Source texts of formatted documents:
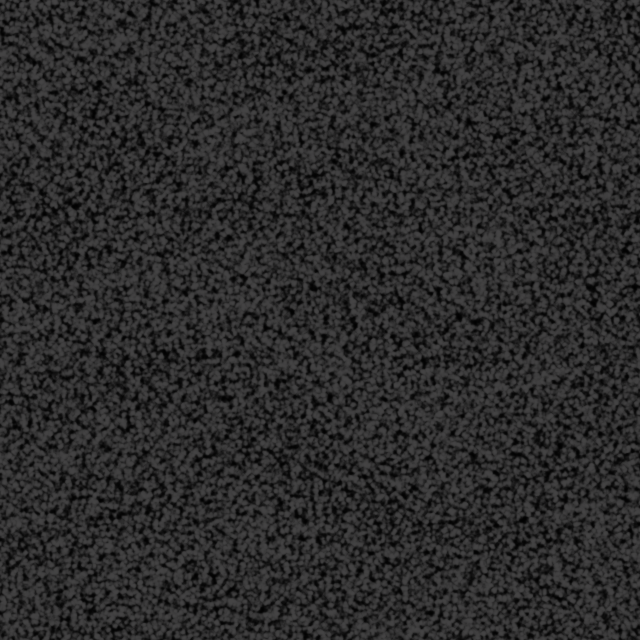
Give the GLSL for this texture, as a WebGL 2 fragment shader.

```glsl
#version 300 es
precision highp float;
// Dark, gritty asphalt: tiny packed grains split by narrow black crevices.
// Cellular domes and rotated gradient noise sum to a roughly unit-variance
// height, which a soft S-curve turns into charcoal tones.

uniform vec2 u_resolution;
out vec4 fragColor;

const float GRAIN_FREQ  = 103.0;  // grains across the canvas
const float LUMP_FREQ   = 117.0;  // irregular lumps breaking up the grains
const float GRIT_FREQ   = 187.0;  // finest roughness
const float PIT_FREQ    = 47.0;   // larger dark pits
const float PATCH_FREQ  = 7.0;    // faint broad unevenness

const float GRAIN_AMOUNT = 0.66;
const float LUMP_AMOUNT  = 0.58;
const float GRIT_AMOUNT  = 0.32;
const float PIT_AMOUNT   = 0.34;
const float PATCH_AMOUNT = 0.10;

const vec3  BRIGHTEST  = vec3(0.272, 0.269, 0.271);
const float TONE_SHIFT = 0.50;    // raises the midtones
const float TONE_SLOPE = 1.30;    // contrast of the height

const float TAU = 6.2831853;
const float GRAIN_MEAN = 0.46;    // average distance to a grain centre
const float GRAIN_DEV  = 0.20;    // and its deviation
const float NOISE_DEV  = 0.216;   // deviation of gradient noise

// Two random values in 0..1 for an integer cell and a layer seed
vec2 hash2(vec2 cell, float seed) {
  uvec2 q = uvec2(ivec2(cell) + 4096) + uvec2(uint(seed) * 7919u);
  q = q * 1664525u + 1013904223u;
  q.x += q.y * 1664525u;
  q.y += q.x * 1664525u;
  q ^= q >> 16u;
  q.x += q.y * 1664525u;
  q.y += q.x * 1664525u;
  q ^= q >> 16u;
  return vec2(q & 65535u) / 65535.0;
}

vec2 rotate(vec2 p, float angle) {
  float c = cos(angle), s = sin(angle);
  return vec2(c * p.x - s * p.y, s * p.x + c * p.y);
}

float cornerSlope(vec2 cell, vec2 offset, float seed) {
  float angle = TAU * hash2(cell, seed).x;
  return dot(vec2(cos(angle), sin(angle)), offset);
}

// Gradient noise scaled to unit deviation; each layer has its own rotation
float noise(vec2 uv, float freq, float seed) {
  vec2 p = rotate(uv * freq, seed * 0.73) + seed * 3.37;
  vec2 cell = floor(p);
  vec2 f = p - cell;
  vec2 w = f * f * f * (f * (f * 6.0 - 15.0) + 10.0);
  vec2 e = vec2(1.0, 0.0);
  float low  = mix(cornerSlope(cell, f, seed),
                   cornerSlope(cell + e.xy, f - e.xy, seed), w.x);
  float high = mix(cornerSlope(cell + e.yx, f - e.yx, seed),
                   cornerSlope(cell + e.xx, f - e.xx, seed), w.x);
  return mix(low, high, w.y) / NOISE_DEV;
}

// Domes around scattered centres, scaled to unit deviation
float grains(vec2 uv, float seed) {
  vec2 p = rotate(uv * GRAIN_FREQ, 0.4);
  vec2 cell = floor(p);
  float nearest = 8.0;
  for (int y = -1; y <= 1; y++) {
    for (int x = -1; x <= 1; x++) {
      vec2 neighbour = cell + vec2(x, y);
      vec2 toCentre = neighbour + hash2(neighbour, seed) - p;
      nearest = min(nearest, dot(toCentre, toCentre));
    }
  }
  return (GRAIN_MEAN - sqrt(nearest)) / GRAIN_DEV;
}

void main() {
  vec2 uv = gl_FragCoord.xy / min(u_resolution.x, u_resolution.y);

  // Surface height
  float height = GRAIN_AMOUNT * grains(uv, 1.0)
               + LUMP_AMOUNT  * noise(uv, LUMP_FREQ, 2.0)
               + GRIT_AMOUNT  * noise(uv, GRIT_FREQ, 3.0)
               + PIT_AMOUNT   * noise(uv, PIT_FREQ, 4.0)
               + PATCH_AMOUNT * noise(uv, PATCH_FREQ, 5.0);

  // Tone: crevices fall to black, grain tops level off
  float tone = 1.0 / (1.0 + exp(-(TONE_SHIFT + TONE_SLOPE * height)));
  fragColor = vec4(BRIGHTEST * tone, 1.0);
}
```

* _PROBLEM_: Copy each line containing the word "unit" from the data.

* _EXERCISE ANSWER_:
// Cellular domes and rotated gradient noise sum to a roughly unit-variance
// Gradient noise scaled to unit deviation; each layer has its own rotation
// Domes around scattered centres, scaled to unit deviation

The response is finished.